But the downwards revision from estimates made three months earlier was still smaller than many analysts had anticipated, leading to a short-lived rally for the Norwegian crown currency against the euro and dollar.
Oil firms, including state controlled Statoil, have announced cost cuts, causing layoffs in the tens of thousands among energy producers and their suppliers, sending Norwegian unemployment to a 10-year high of 4.3 per cent.
Economists said the cutbacks were likely to continue for several years. "The oil companies have said that investments for 2015 and 2016 are more or less locked in. That means that if the oil price stays low, there is a significant downside risk to investments in 2017," Handelsbanken chief economist Kari Due-Andresen said.
Overall investments next year were seen at 181.2 billion Norwegian crowns (S$30.95 billion), against 184.9 billion predicted in June and well below the all-time high of 227.3 billion reached in 2014. "The numbers don't seem to be that bad, but they are probably not realistic. We expect sharp downward adjustments going forward, but maybe not until the survey in February," DNB Markets economist Kyrre Aamdal said.
He said he still expected the Norwegian central bank to cut interest rates in November to help counter a slowdown in the economy, while Handelsbanken's Due-Andresen predicted a rate reduction would come as early as next month.
The SSB survey showed oil firms were making particularly deep cuts in their purchase of services such as engineering that could be scaled back to achieve quick savings, dropping from a record 39.8 billion crowns in 2013 to just 22.5 billion in this year and a forecast 15.4 billion in 2016. "The sharp fall within services therefore contributes to explaining the challenges now faced by Norwegian suppliers to the oil industry," SSB said.
The preliminary oil investment figures, compiled from energy firms by SSB, are revised every quarter with the next release scheduled for Nov 24.
For 2015, investment plans inched higher compared to estimates published in June, rising to 193.0 billion crowns from 190.1 billion.
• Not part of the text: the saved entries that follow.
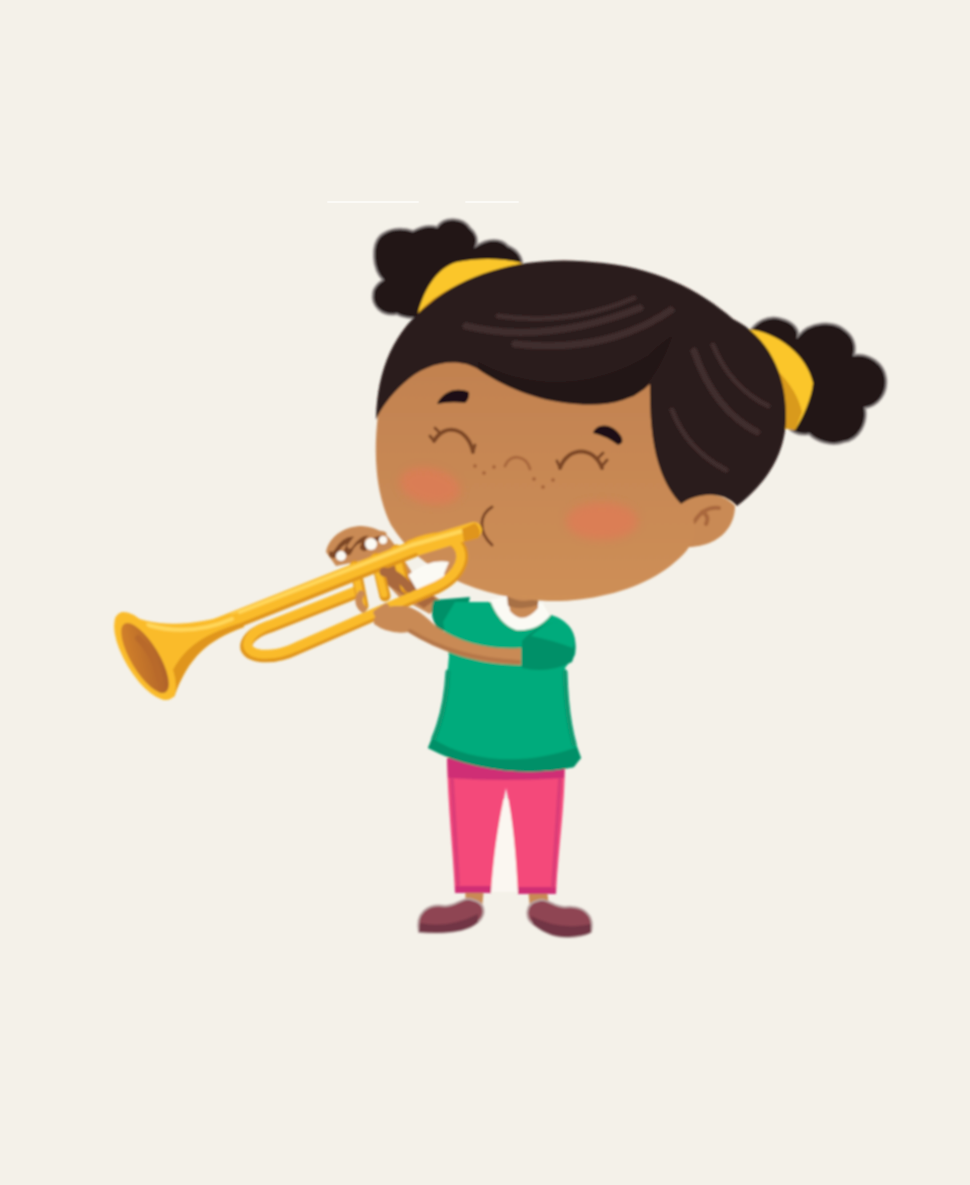
<!DOCTYPE html>
<html lang="en">
<head>
<meta charset="utf-8">
<title>Girl playing the trumpet</title>
<style>
:root {
  --paper: #f4f1e9;
  --hair: #2b1a1a;
  --hair-shine: #412d2d;
  --bun: #241718;
  --outline: #8b8483;
  --band: #fbc62b;
  --band-shade: #d99a1c;
  --skin: #c98a54;
  --skin-shade: #a9673c;
  --line: #7d4726;
  --blush: #e07a55;
  --shirt: #06ab7c;
  --shirt-shade: #069068;
  --collar: #fbfaf4;
  --trousers: #f4487a;
  --trousers-shade: #cf2f74;
  --shoe: #8f4552;
  --shoe-shade: #713645;
  --brass: #fabb2a;
  --brass-shade: #e0951c;
  --brass-light: #ffd75a;
  --bell: #b8692a;
}
html, body { margin: 0; height: 100%; overflow: hidden; background: var(--paper); }
svg { display: block; width: 970px; height: 1185px; }
.stroke { fill: none; stroke-linecap: round; stroke-linejoin: round; }
.bun { fill: var(--bun); stroke: var(--outline); stroke-width: 2; }
.band { fill: var(--band); }
.band-shade { fill: var(--band-shade); }
.skin { fill: var(--skin); }
.hair { fill: var(--hair); }
.shine { stroke: var(--hair-shine); stroke-width: 7; }
.brow { fill: #1c1012; }
.lash { stroke: var(--line); stroke-width: 4; }
.blush { fill: var(--blush); opacity: .75; }
.freckle { fill: var(--skin-shade); }
.shirt { fill: var(--shirt); }
.shirt-shade { fill: var(--shirt-shade); }
.trousers { fill: var(--trousers); }
.trousers-shade { fill: var(--trousers-shade); }
.shoe { fill: var(--shoe); stroke: #b9a3a3; stroke-width: 2; }
.shoe-shade { fill: var(--shoe-shade); }
.tube { stroke: var(--brass); }
.tube-shade { stroke: var(--brass-shade); }
.tube-light { stroke: var(--brass-light); }
</style>
</head>
<body>
<svg viewBox="0 0 970 1185" role="img" aria-label="A smiling girl with two hair buns plays a golden trumpet">
  <defs>
    <linearGradient id="face-tone" x1="0" y1="0" x2="0" y2="1">
      <stop offset="0" stop-color="#c18150"/>
      <stop offset="1" stop-color="#ce8f57"/>
    </linearGradient>
    <linearGradient id="bell-tone" x1="0" y1="0" x2="1" y2="1">
      <stop offset="0" stop-color="#d8862a"/>
      <stop offset="1" stop-color="#a85c2c"/>
    </linearGradient>
    <filter id="soft" x="-30%" y="-30%" width="160%" height="160%"><feGaussianBlur stdDeviation="4"/></filter>
    <filter id="smooth" x="-5%" y="-5%" width="110%" height="110%"><feGaussianBlur stdDeviation="1.2"/></filter>
  </defs>

  <rect width="970" height="1185" fill="var(--paper)"/>
  <path class="stroke" d="M328 202H418M466 202H518" stroke="#fbfaf6" stroke-width="2"/>

  <g id="girl" filter="url(#smooth)">
    <g id="legs">
      <path class="skin" d="M465 888H484L482 908H466ZM528 888H547L549 908H530Z"/>
      <path class="shoe" d="M419 932C415 914 427 903 445 906C457 906 463 896 473 900C486 903 486 915 478 922C467 932 447 934 419 932Z"/>
      <path class="shoe" d="M591 932C595 915 583 905 565 907C553 907 547 897 537 901C525 904 525 918 533 924C543 932 555 938 569 937Q585 936 591 932Z"/>
      <path class="shoe-shade" d="M419 932L420 923Q448 929 478 914L478 922C467 932 447 934 419 932ZM591 932L591 924Q560 931 531 916L533 924C543 932 555 938 569 937Q585 936 591 932Z"/>
      <path d="M493 800H520L518 892H490Z" fill="#fbf7f1"/>
      <path class="trousers" d="M447 758H565C565 808 558 850 556 894H518C516 855 513 818 506 788C499 820 494 850 491 893H455C453 850 448 808 447 758Z"/>
      <path class="trousers-shade" d="M447 758H565L564 778Q505 782 448 778ZM455 886H491V893H455ZM518 887H556V894H518Z"/>
      <path class="stroke" d="M452 780L458 884M560 780L553 886" stroke="#dc3d78" stroke-width="4"/>
    </g>

    <g id="far-arm">
      <path class="skin" d="M326 552C329 536 345 526 362 526C378 527 390 535 397 549L420 585L440 600L430 614L400 598L365 560L336 566Z"/>
      <path d="M384 556L436 599L424 608L386 584Z" fill="var(--skin-shade)"/>
    </g>

    <g id="blouse">
      <path class="shirt-shade" d="M434 600L470 597L462 634L438 630Q428 614 434 600Z"/>
      <path class="shirt" d="M455 602L495 602Q520 632 551 615C570 620 578 636 575 655L565 668C565 700 570 728 581 758Q573 765 574 767C530 777 470 771 428 748C442 716 446 690 449 656L443 622Z"/>
      <path class="shirt-shade" d="M432 738C470 764 530 765 577 747L581 758L574 767C530 777 470 771 428 748Z"/>
      <path class="stroke" d="M448 672Q446 710 434 738M565 672Q566 715 574 744" stroke="#079a70" stroke-width="5"/>
      <path class="shirt-shade" d="M522 641C534 626 558 618 568 625C577 634 577 650 572 662Q548 674 522 668Z"/>
      <path class="shirt" d="M531 636C545 623 561 617 569 627Q577 638 573 648Q552 640 531 636Z"/>
      <path d="M490 600L508 596L522 614L542 602L550 616Q536 632 516 630Q499 624 490 600Z" fill="var(--collar)"/>
      <path class="skin" d="M507 590H538V608Q523 626 510 611Z"/>
      <path d="M507 596Q522 605 538 598V605Q522 611 508 606Z" fill="#a76f45"/>
    </g>

    <g id="buns">
      <path class="bun" d="M424 317C414 319 403 318 397 314C382 317 371 306 373 293C374 287 378 283 383 280C372 269 371 245 380 236C389 228 402 227 413 231C422 226 431 225 437 227C444 216 463 217 470 228C477 234 478 241 476 246C488 238 501 238 508 246C518 250 523 258 522 266L470 292Z"/>
      <path class="bun" d="M748 334C755 322 768 314 782 319C793 322 799 329 798 336C809 322 833 319 846 331C855 338 856 348 854 355C869 353 884 363 886 378C888 394 878 406 865 408C868 423 859 440 844 442C831 447 816 441 809 434C799 436 790 432 786 424Z"/>
      <path class="band" d="M418 313C425 286 439 267 457 262C478 258 501 258 523 263C487 274 450 287 428 311Z"/>
      <path class="band-shade" d="M418 313Q430 298 455 286Q488 270 523 263L500 275L438 314Z"/>
      <path class="band" d="M747 329C779 332 807 356 813 383C812 397 803 418 795 430L780 428C786 390 775 357 747 329Z"/>
      <path class="band-shade" d="M795 430L780 428Q787 398 777 370Q797 390 802 412Z"/>
    </g>

    <g id="head">
      <path class="skin" d="M676 500C695 490 724 492 735 506C735 530 715 549 681 547Z"/>
      <path class="stroke" d="M694 522Q704 506 719 508M702 512Q710 516 706 524" stroke="var(--skin-shade)" stroke-width="4"/>
      <path d="M378 415C385 376 415 350 450 350L650 372L690 505C699 534 693 548 675 562C646 588 595 602 548 601C478 598 420 572 391 525C376 495 373 455 378 415Z" fill="url(#face-tone)"/>
      <path class="hair" d="M376 420C377 368 395 330 429 304C472 268 535 256 592 262C654 266 700 290 733 319C768 336 786 374 786 414C787 452 767 483 737 506C722 490 697 493 681 504C660 482 649 448 650 384C632 402 604 407 574 404C536 401 502 386 478 369C456 356 425 363 404 383C390 396 381 408 376 420Z"/>
      <path d="M478 362C520 386 584 394 648 356Q660 344 672 336C664 360 650 385 634 396C590 412 520 398 478 369Z" fill="#201213"/>
      <g class="stroke shine">
        <path d="M466 326Q545 345 640 308"/>
        <path d="M498 316Q570 326 634 298" stroke-width="5"/>
        <path d="M515 344Q606 354 671 310"/>
        <path d="M694 351Q714 410 757 432"/>
        <path d="M713 345Q730 387 768 406" stroke-width="5"/>
        <path d="M672 410Q687 450 726 470" stroke-width="5"/>
      </g>
    </g>

    <g id="features">
      <path class="brow" d="M437 404C443 390 458 387 469 392Q470 399 465 403Q451 401 437 404Z"/>
      <path class="brow" d="M593 433C596 423 612 422 621 436Q625 443 618 445Q606 436 593 433Z"/>
      <g class="stroke lash">
        <path d="M434 441C445 422 468 428 473 452"/>
        <path d="M434 441L430 436M440 433L435 428M473 452L475 445" stroke-width="3"/>
        <path d="M560 468C568 446 594 446 602 468"/>
        <path d="M560 468L557 461M602 466L607 460M598 458L603 453" stroke-width="3"/>
        <path d="M505 466C510 453 526 455 530 469" stroke="var(--skin-shade)" stroke-width="3"/>
        <path d="M492 507C480 514 477 531 492 545" stroke-width="3"/>
      </g>
      <g class="freckle">
        <circle cx="475" cy="466" r="2"/><circle cx="484" cy="473" r="2"/><circle cx="494" cy="467" r="2"/>
        <circle cx="534" cy="479" r="2"/><circle cx="543" cy="487" r="2"/><circle cx="553" cy="480" r="2"/>
      </g>
      <g class="blush" filter="url(#soft)">
        <ellipse cx="430" cy="486" rx="31" ry="18" transform="rotate(12 430 486)"/>
        <ellipse cx="602" cy="521" rx="36" ry="19"/>
      </g>
    </g>

    <g id="trumpet">
      <path d="M408 575Q430 558 449 562L441 581L418 592Z" fill="var(--collar)"/>
      <g class="stroke">
        <path class="tube-shade" d="M358 592L272 626C244 634 237 653 260 656Q277 658 296 649L436 588C461 576 470 554 455 542C445 535 428 538 410 546" stroke-width="12"/>
        <path class="tube" d="M358 590L272 624C246 632 239 651 260 654Q277 656 296 647L436 586C461 574 468 553 453 541C443 535 428 537 410 545" stroke-width="9"/>
        <path class="tube-shade" d="M355 566L363 606M376 558L385 596M396 550L406 588" stroke-width="11"/>
        <path class="tube" d="M354 566L362 604M375 558L384 594M395 550L404 586" stroke-width="7"/>
        <path class="tube" d="M200 633L412 549L474 530" stroke-width="16"/>
        <path class="tube-shade" d="M218 634L416 555" stroke-width="4"/>
        <path class="tube-light" d="M232 615L412 545L462 531" stroke-width="4"/>
      </g>
      <path d="M462 529L475 523Q482 529 479 538L464 542Z" fill="var(--brass-shade)"/>
      <path d="M122 612C151 627 190 628 238 612L244 627C207 640 188 658 174 697L162 698L115 618Z" fill="var(--brass)"/>
      <path d="M170 676C184 645 207 633 244 622L244 627C207 640 188 658 174 697Z" fill="var(--brass-shade)"/>
      <path class="stroke tube-light" d="M148 625Q190 637 232 619" stroke-width="4"/>
      <ellipse cx="145" cy="656" rx="20" ry="50" transform="rotate(-31 145 656)" fill="var(--brass)"/>
      <ellipse cx="145" cy="658" rx="14" ry="40" transform="rotate(-31 145 658)" fill="url(#bell-tone)"/>
      <path class="stroke" d="M138 638Q154 654 160 679" stroke="var(--bell)" stroke-width="6"/>
    </g>

    <g id="near-arm">
      <path class="skin" d="M374 624C373 611 386 605 400 606C414 605 425 616 437 627C460 643 490 650 521 648V665C477 665 438 651 409 632Q389 635 374 624Z"/>
      <path class="stroke" d="M410 631Q455 659 519 662" stroke="#b5774a" stroke-width="4"/>
      <path class="stroke" d="M363 609Q356 602 361 594M377 613L386 607" stroke="var(--skin)" stroke-width="7"/>
    </g>

    <g id="fingers">
      <path class="stroke" d="M333 554Q339 540 350 539M348 551Q353 538 366 538M364 547Q370 535 381 537" stroke="var(--line)" stroke-width="8"/>
      <path class="stroke" d="M332 549Q341 534 353 534M350 546Q358 533 368 533M367 541Q375 531 384 534" stroke="var(--skin)" stroke-width="5"/>
      <g fill="var(--collar)">
        <circle cx="341" cy="556" r="5"/><circle cx="371" cy="544" r="6"/><circle cx="383" cy="540" r="4"/>
      </g>
      <path class="stroke" d="M384 572Q397 573 409 588" stroke="var(--skin-shade)" stroke-width="9"/>
    </g>
  </g>
</svg>
</body>
</html>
The Norwegian crown rallied to 9.37 against the euro following the publication of the numbers from 9.45 ahead of the release, but later fell back to trade at 9.44 by 1011 GMT.